ABOUT THIS EXERCISE —
Filter the records below down to lines containing "shade".

INPUT RECORDS —

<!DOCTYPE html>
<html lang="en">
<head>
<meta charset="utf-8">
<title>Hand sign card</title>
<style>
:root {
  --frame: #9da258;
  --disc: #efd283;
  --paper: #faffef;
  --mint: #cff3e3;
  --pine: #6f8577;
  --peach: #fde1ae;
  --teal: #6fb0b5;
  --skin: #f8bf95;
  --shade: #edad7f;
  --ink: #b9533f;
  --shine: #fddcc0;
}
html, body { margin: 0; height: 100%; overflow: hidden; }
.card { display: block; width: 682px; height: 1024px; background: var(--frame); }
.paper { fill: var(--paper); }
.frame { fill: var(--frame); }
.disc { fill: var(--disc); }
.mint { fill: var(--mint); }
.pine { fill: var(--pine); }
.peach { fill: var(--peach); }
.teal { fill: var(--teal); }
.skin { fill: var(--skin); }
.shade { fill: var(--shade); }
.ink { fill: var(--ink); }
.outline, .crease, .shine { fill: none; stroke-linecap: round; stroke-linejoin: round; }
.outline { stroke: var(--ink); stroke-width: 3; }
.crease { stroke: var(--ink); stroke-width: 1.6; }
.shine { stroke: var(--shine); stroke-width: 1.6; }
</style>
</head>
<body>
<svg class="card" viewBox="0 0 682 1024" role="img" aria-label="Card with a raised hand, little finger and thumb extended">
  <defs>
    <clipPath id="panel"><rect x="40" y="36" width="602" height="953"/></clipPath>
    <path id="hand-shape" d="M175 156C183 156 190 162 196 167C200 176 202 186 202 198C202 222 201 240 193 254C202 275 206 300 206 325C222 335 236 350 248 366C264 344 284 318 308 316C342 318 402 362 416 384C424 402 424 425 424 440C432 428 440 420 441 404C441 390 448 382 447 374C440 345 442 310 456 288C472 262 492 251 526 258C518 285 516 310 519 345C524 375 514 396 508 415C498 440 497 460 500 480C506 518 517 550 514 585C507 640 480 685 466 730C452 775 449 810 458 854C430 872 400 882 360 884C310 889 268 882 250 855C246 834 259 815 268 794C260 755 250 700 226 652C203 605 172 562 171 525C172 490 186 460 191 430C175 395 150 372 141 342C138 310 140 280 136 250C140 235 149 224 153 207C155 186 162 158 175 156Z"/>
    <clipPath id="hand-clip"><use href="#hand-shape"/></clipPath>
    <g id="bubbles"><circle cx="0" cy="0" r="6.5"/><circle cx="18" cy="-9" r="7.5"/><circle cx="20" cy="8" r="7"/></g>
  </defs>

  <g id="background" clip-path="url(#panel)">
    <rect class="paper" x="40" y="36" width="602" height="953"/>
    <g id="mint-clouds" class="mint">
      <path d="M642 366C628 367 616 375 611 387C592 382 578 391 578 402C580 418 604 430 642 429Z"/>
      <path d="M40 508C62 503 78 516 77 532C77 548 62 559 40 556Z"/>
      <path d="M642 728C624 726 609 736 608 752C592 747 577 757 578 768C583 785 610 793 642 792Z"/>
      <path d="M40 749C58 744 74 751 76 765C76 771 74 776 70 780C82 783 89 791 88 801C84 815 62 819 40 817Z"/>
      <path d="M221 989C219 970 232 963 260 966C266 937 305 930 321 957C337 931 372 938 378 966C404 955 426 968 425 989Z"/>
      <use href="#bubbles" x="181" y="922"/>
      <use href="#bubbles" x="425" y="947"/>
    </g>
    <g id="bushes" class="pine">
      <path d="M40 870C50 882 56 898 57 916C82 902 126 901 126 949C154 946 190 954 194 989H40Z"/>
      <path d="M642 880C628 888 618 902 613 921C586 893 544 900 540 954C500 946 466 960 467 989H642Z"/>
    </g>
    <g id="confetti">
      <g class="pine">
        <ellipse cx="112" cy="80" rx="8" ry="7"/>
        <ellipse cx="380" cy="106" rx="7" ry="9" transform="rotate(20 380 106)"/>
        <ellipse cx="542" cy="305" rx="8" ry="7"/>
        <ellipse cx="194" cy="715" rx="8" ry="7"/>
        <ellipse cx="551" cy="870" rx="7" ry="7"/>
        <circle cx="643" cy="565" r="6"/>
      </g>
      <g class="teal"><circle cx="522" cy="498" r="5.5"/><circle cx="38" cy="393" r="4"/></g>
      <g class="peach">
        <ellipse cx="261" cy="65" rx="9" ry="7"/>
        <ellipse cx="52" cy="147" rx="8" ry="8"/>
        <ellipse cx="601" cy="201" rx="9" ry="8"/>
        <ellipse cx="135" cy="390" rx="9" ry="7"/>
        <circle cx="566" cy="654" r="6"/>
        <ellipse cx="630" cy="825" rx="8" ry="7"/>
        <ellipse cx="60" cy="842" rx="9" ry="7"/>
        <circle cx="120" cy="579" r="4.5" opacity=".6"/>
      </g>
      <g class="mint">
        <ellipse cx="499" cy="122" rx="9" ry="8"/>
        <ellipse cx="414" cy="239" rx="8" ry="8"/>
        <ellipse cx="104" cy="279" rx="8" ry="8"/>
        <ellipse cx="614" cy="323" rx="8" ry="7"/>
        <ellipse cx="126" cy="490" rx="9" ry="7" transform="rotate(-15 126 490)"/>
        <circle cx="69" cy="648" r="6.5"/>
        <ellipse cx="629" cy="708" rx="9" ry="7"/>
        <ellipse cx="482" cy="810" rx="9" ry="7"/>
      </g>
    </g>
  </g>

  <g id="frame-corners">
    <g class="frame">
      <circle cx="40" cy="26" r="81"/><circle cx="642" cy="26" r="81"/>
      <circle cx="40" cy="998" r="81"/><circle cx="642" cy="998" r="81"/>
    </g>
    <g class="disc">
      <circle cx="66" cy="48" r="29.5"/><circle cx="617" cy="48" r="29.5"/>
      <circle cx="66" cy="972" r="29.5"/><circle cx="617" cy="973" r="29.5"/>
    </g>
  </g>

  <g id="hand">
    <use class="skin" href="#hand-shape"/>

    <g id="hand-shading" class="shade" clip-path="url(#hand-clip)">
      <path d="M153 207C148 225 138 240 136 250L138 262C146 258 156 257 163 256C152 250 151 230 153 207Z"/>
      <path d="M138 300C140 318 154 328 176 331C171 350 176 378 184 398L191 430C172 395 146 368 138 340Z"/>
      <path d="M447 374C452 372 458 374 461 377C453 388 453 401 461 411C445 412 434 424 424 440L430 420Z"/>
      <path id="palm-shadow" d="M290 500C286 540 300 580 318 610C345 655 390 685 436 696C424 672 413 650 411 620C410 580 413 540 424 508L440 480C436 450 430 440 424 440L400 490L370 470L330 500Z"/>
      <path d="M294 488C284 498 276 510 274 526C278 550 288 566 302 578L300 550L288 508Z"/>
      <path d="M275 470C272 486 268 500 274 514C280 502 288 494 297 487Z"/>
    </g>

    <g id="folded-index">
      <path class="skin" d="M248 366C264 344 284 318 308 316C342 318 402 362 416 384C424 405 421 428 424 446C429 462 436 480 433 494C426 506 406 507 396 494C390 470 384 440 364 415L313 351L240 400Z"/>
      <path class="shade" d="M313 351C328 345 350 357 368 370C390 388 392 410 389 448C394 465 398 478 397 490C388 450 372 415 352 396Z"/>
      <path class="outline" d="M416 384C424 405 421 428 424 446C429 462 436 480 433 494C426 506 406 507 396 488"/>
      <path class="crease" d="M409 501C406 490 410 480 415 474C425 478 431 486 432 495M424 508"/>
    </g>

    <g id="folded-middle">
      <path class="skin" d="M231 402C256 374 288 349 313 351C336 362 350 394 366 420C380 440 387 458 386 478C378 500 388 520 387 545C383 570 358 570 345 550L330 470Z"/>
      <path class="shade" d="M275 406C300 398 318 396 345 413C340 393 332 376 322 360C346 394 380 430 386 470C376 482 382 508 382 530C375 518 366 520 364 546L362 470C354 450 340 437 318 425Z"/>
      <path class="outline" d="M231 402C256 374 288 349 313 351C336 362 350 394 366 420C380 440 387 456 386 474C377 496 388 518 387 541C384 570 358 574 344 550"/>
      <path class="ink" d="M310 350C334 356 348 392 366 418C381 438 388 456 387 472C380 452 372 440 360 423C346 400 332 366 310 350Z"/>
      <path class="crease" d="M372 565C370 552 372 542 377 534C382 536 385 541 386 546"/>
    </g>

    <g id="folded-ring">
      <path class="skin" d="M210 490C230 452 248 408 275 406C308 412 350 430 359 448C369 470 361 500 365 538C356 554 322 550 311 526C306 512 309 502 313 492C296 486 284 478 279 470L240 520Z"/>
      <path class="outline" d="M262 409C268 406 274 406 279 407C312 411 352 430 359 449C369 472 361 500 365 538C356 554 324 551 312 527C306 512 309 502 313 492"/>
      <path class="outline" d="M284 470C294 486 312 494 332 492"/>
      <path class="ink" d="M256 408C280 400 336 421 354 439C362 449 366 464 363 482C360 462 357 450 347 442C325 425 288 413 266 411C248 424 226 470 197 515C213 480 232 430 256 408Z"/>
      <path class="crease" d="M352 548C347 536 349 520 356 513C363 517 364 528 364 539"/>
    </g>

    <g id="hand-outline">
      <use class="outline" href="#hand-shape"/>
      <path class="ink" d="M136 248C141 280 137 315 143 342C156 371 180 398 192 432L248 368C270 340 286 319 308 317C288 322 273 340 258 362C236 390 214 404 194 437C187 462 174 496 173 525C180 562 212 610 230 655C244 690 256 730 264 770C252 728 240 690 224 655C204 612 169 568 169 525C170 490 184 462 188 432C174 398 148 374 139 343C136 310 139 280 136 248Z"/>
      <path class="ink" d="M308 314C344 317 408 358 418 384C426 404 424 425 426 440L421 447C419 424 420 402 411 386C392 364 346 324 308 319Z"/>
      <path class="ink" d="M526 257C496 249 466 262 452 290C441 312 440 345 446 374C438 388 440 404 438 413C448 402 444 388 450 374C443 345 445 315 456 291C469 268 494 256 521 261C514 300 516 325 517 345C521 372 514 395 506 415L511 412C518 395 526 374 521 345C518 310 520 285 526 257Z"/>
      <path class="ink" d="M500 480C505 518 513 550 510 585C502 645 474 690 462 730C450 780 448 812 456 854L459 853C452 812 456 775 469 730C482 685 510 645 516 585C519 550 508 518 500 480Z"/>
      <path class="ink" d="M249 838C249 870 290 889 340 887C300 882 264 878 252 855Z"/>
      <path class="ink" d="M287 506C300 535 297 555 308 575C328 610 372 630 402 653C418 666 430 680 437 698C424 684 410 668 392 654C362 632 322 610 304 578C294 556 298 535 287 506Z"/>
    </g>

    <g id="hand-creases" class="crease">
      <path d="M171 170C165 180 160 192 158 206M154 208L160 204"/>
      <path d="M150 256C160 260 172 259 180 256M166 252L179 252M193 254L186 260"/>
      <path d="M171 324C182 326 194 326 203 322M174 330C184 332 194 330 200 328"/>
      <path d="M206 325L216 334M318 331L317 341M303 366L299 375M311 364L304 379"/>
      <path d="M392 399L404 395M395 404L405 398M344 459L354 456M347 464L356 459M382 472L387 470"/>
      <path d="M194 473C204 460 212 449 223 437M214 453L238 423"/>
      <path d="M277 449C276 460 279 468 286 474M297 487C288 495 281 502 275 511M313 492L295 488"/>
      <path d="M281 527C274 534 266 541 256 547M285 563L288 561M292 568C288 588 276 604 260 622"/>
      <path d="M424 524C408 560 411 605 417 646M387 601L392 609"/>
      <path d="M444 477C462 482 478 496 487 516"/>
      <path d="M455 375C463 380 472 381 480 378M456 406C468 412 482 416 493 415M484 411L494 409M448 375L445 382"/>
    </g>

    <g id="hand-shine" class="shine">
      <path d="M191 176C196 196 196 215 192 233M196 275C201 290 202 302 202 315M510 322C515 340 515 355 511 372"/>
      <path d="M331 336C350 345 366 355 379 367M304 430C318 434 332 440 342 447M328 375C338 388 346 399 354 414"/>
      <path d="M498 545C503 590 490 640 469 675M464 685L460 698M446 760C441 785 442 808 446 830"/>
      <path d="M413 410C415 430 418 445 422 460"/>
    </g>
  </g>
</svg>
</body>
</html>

RESPONSE TO THIS EXERCISE —
  --shade: #edad7f;
.shade { fill: var(--shade); }
    <g id="hand-shading" class="shade" clip-path="url(#hand-clip)">
      <path class="shade" d="M313 351C328 345 350 357 368 370C390 388 392 410 389 448C394 465 398 478 397 490C388 450 372 415 352 396Z"/>
      <path class="shade" d="M275 406C300 398 318 396 345 413C340 393 332 376 322 360C346 394 380 430 386 470C376 482 382 508 382 530C375 518 366 520 364 546L362 470C354 450 340 437 318 425Z"/>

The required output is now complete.